Beneath this task are records; state how many of their lines hold the word "border", and nothing else.

[Collected data]
......
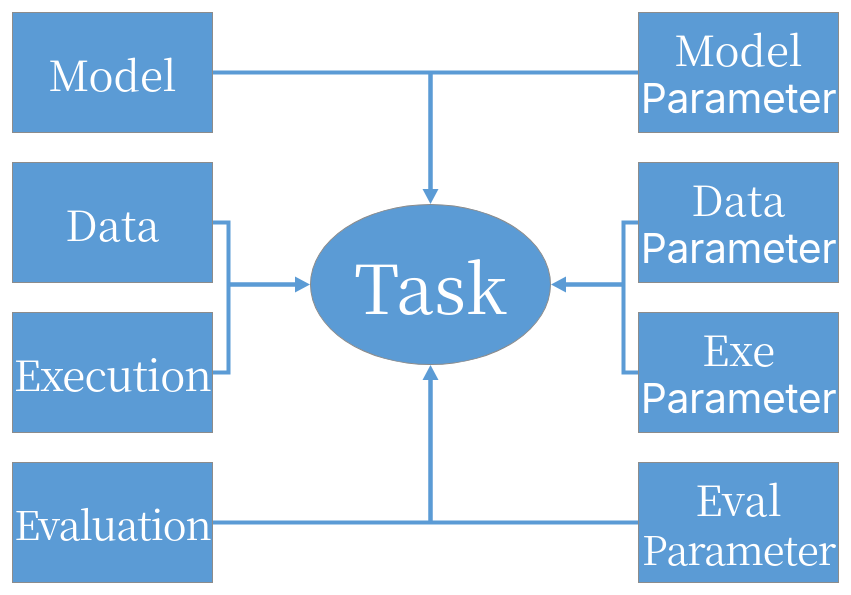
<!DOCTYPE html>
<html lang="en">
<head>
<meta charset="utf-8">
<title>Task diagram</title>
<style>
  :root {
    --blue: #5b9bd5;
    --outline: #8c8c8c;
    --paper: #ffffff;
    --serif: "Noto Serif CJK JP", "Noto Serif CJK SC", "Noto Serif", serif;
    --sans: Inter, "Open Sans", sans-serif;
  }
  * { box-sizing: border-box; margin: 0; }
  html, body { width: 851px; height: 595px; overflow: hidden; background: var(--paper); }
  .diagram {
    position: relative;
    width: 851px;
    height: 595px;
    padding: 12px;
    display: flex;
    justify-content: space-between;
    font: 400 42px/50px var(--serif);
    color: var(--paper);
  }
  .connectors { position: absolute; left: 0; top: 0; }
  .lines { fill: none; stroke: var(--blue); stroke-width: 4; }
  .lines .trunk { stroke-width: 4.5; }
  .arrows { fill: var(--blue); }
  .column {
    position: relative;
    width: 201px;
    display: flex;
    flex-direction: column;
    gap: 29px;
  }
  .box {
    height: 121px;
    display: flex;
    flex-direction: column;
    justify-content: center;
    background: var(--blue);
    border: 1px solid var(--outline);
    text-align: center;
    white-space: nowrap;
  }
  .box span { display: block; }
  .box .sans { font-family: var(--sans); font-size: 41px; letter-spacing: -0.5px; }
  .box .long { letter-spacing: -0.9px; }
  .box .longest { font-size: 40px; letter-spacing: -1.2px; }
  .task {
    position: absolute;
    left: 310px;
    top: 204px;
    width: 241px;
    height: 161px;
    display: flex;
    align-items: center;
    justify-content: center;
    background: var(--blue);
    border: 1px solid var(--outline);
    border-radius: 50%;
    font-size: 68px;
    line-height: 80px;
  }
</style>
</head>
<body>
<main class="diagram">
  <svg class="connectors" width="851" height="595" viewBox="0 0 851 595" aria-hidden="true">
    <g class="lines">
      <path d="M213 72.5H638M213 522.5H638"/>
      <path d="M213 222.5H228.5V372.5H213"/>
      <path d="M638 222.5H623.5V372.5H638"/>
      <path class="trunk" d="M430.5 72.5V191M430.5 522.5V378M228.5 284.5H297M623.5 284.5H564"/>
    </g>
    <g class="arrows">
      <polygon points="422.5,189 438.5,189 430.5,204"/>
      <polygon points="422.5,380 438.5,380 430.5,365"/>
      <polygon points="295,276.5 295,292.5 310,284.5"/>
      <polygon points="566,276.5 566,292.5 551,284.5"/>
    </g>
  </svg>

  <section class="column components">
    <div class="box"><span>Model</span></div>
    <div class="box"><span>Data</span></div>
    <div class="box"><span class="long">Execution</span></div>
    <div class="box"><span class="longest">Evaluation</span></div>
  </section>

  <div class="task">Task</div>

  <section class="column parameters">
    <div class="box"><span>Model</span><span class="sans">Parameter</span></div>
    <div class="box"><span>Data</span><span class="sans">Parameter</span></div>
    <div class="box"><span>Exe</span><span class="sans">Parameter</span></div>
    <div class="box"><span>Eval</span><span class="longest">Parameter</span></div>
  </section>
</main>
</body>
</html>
......
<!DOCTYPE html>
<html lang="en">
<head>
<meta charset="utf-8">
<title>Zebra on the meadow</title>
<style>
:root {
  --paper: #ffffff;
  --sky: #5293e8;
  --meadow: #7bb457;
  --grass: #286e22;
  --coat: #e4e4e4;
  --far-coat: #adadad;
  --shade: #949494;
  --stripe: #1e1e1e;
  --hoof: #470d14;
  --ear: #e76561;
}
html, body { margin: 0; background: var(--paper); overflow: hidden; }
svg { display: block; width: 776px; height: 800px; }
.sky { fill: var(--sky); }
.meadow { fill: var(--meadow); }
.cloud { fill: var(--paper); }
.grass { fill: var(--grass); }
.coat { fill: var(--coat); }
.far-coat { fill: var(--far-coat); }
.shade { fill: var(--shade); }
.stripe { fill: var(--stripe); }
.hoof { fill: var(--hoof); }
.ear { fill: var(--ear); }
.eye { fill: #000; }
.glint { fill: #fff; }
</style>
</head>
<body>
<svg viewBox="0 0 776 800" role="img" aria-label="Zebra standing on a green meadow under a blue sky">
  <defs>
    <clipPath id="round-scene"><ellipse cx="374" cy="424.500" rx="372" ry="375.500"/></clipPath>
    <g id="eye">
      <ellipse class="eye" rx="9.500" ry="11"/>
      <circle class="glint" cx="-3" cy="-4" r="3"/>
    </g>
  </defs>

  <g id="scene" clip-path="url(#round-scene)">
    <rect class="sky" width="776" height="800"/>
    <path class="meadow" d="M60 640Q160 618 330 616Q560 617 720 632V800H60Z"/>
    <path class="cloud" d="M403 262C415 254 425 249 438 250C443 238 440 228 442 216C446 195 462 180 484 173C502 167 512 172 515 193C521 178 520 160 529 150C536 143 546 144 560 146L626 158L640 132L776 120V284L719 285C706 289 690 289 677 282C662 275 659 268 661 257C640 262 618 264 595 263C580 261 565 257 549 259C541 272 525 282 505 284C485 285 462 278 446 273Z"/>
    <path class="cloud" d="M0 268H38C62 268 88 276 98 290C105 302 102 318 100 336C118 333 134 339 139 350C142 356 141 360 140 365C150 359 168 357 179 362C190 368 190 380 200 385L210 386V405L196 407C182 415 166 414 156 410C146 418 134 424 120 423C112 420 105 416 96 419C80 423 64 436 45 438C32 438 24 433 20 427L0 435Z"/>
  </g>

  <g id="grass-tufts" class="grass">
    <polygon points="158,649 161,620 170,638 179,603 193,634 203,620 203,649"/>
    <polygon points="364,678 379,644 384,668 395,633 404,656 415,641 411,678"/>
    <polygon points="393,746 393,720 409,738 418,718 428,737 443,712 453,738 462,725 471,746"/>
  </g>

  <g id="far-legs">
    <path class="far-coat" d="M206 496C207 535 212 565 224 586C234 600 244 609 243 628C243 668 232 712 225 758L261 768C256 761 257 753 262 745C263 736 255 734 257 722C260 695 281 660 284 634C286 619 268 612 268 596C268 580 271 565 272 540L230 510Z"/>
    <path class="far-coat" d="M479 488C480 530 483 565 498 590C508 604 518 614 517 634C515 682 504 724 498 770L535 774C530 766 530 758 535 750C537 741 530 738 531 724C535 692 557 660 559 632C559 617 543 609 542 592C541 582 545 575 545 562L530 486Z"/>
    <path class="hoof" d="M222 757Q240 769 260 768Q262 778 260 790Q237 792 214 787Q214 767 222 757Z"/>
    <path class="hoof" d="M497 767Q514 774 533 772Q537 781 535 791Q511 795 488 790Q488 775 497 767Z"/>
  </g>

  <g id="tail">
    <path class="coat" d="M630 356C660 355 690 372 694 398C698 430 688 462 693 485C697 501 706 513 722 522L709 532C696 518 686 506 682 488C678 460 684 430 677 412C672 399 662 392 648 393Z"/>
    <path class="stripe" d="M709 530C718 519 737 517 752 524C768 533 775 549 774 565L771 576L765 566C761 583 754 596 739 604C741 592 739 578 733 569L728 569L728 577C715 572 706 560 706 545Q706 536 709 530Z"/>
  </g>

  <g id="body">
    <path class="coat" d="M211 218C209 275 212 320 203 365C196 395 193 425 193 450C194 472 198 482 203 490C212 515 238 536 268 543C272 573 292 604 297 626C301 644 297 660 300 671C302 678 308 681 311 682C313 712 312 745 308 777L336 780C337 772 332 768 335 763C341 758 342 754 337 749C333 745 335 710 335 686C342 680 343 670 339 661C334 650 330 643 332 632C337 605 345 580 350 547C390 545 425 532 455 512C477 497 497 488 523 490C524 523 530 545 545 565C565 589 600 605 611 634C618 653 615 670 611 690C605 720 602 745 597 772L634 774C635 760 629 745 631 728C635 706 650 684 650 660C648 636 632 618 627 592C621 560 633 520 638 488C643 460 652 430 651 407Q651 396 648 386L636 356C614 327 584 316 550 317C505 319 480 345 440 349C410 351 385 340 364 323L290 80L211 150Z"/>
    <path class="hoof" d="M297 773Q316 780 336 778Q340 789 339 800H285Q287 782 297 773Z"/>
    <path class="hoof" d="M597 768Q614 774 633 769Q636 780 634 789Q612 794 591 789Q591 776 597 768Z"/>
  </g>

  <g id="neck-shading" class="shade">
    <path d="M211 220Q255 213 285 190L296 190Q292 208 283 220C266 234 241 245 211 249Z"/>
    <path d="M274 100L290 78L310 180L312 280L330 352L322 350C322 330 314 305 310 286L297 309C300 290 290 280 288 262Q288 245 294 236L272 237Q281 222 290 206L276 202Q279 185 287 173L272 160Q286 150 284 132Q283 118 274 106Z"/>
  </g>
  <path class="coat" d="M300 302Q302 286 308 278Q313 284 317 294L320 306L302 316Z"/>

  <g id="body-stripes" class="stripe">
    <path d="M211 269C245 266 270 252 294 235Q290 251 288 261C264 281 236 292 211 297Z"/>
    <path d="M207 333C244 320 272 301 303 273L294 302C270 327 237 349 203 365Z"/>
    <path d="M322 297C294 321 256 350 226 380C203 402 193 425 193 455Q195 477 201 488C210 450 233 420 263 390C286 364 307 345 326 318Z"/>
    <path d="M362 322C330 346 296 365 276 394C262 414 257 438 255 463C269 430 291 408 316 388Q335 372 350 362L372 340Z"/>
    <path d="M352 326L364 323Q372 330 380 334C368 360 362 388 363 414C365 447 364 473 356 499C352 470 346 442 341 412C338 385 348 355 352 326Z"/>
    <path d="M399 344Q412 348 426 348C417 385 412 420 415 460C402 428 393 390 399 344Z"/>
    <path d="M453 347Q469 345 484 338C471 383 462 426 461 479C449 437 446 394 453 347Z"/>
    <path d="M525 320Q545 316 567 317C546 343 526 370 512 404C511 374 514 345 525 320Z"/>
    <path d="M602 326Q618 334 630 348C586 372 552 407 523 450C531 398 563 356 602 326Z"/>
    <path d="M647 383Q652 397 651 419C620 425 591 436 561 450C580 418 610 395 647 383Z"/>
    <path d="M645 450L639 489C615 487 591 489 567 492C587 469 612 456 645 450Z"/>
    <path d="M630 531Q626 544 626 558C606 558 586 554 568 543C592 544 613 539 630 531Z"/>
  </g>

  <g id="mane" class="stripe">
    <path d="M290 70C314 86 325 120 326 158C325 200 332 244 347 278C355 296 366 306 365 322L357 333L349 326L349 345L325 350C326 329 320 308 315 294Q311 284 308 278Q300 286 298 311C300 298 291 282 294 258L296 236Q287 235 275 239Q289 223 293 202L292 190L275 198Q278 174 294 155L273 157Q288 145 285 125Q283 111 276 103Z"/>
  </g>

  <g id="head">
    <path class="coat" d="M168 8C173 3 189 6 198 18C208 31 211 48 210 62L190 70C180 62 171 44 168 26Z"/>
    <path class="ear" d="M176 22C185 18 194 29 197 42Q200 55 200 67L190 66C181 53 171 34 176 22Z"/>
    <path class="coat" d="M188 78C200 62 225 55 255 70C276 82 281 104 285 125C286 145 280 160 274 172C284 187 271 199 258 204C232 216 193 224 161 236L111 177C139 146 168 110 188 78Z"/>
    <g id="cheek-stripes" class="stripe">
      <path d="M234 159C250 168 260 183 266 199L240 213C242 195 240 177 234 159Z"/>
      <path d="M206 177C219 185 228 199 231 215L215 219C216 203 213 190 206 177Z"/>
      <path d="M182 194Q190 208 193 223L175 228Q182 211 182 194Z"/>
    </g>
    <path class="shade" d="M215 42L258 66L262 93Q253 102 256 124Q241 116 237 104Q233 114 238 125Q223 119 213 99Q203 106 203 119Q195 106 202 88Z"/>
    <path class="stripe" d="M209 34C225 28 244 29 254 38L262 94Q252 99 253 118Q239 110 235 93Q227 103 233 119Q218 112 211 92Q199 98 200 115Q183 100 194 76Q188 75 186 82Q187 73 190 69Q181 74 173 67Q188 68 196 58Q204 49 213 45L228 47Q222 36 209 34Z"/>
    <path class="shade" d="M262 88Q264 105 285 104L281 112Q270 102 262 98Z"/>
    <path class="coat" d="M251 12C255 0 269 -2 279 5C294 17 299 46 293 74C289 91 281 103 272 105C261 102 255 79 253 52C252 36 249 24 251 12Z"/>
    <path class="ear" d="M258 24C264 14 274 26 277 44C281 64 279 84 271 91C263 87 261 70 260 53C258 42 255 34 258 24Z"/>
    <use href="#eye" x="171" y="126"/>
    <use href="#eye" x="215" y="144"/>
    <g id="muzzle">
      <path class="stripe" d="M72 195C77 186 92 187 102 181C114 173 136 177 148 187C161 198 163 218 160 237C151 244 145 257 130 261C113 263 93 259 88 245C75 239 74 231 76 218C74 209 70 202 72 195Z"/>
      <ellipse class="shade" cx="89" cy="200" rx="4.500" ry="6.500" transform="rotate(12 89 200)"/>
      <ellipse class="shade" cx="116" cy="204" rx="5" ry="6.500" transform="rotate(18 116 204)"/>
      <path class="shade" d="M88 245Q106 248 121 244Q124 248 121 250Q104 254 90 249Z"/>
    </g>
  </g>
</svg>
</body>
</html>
......
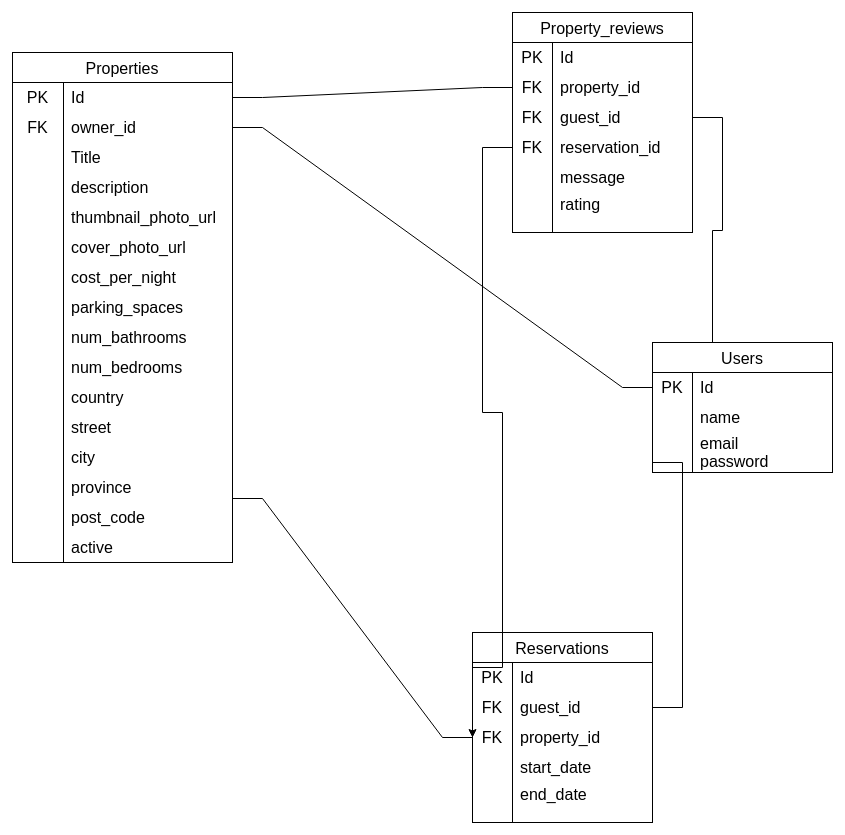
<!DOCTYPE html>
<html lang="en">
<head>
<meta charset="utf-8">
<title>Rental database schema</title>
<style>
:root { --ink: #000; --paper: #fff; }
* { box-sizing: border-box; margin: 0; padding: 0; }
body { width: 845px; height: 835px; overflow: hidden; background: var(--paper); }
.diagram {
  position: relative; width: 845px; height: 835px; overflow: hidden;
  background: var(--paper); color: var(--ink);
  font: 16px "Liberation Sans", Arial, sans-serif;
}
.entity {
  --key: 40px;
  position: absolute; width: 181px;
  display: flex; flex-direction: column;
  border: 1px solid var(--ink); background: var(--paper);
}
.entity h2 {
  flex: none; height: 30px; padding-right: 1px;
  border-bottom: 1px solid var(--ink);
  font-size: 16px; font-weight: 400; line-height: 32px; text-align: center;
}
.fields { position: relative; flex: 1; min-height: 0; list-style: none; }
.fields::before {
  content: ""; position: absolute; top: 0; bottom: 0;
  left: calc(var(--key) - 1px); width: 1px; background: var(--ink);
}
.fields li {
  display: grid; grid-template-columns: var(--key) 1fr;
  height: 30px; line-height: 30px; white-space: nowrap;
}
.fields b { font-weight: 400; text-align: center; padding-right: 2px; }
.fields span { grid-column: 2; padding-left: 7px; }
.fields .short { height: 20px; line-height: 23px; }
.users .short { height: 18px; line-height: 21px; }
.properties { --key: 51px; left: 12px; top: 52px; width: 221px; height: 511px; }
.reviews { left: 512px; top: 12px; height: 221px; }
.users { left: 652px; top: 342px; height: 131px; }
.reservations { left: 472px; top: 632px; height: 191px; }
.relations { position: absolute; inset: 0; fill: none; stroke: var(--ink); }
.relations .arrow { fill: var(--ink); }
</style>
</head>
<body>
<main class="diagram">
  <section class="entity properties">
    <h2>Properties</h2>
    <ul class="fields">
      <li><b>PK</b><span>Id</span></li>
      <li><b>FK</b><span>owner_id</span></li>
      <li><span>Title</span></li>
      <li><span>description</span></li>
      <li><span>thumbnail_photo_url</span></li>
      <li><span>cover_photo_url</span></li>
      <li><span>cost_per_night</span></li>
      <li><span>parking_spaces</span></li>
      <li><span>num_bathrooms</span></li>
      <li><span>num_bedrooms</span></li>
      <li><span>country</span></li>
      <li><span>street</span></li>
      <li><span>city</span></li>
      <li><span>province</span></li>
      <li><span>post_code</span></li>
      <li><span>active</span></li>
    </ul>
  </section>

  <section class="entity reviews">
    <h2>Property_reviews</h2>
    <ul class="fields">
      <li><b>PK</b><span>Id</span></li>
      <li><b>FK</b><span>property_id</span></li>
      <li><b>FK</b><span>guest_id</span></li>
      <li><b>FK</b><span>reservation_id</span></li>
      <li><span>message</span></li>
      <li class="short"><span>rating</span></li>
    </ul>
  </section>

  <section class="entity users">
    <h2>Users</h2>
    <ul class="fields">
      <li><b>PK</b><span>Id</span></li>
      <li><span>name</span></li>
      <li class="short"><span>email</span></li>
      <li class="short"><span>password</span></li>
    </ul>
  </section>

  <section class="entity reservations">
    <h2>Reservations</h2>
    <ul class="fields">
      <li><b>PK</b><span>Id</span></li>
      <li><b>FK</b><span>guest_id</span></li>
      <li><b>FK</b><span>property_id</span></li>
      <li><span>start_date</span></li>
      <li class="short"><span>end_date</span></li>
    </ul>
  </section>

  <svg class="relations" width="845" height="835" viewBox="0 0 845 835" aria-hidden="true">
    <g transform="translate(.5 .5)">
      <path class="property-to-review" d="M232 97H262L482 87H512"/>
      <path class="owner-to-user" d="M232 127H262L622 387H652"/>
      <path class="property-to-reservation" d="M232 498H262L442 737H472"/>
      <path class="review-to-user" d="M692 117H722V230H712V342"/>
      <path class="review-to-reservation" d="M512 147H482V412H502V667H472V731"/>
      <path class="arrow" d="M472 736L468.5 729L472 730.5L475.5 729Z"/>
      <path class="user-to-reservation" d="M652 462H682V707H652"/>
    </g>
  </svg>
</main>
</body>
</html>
......
*TASK RESULT*: 7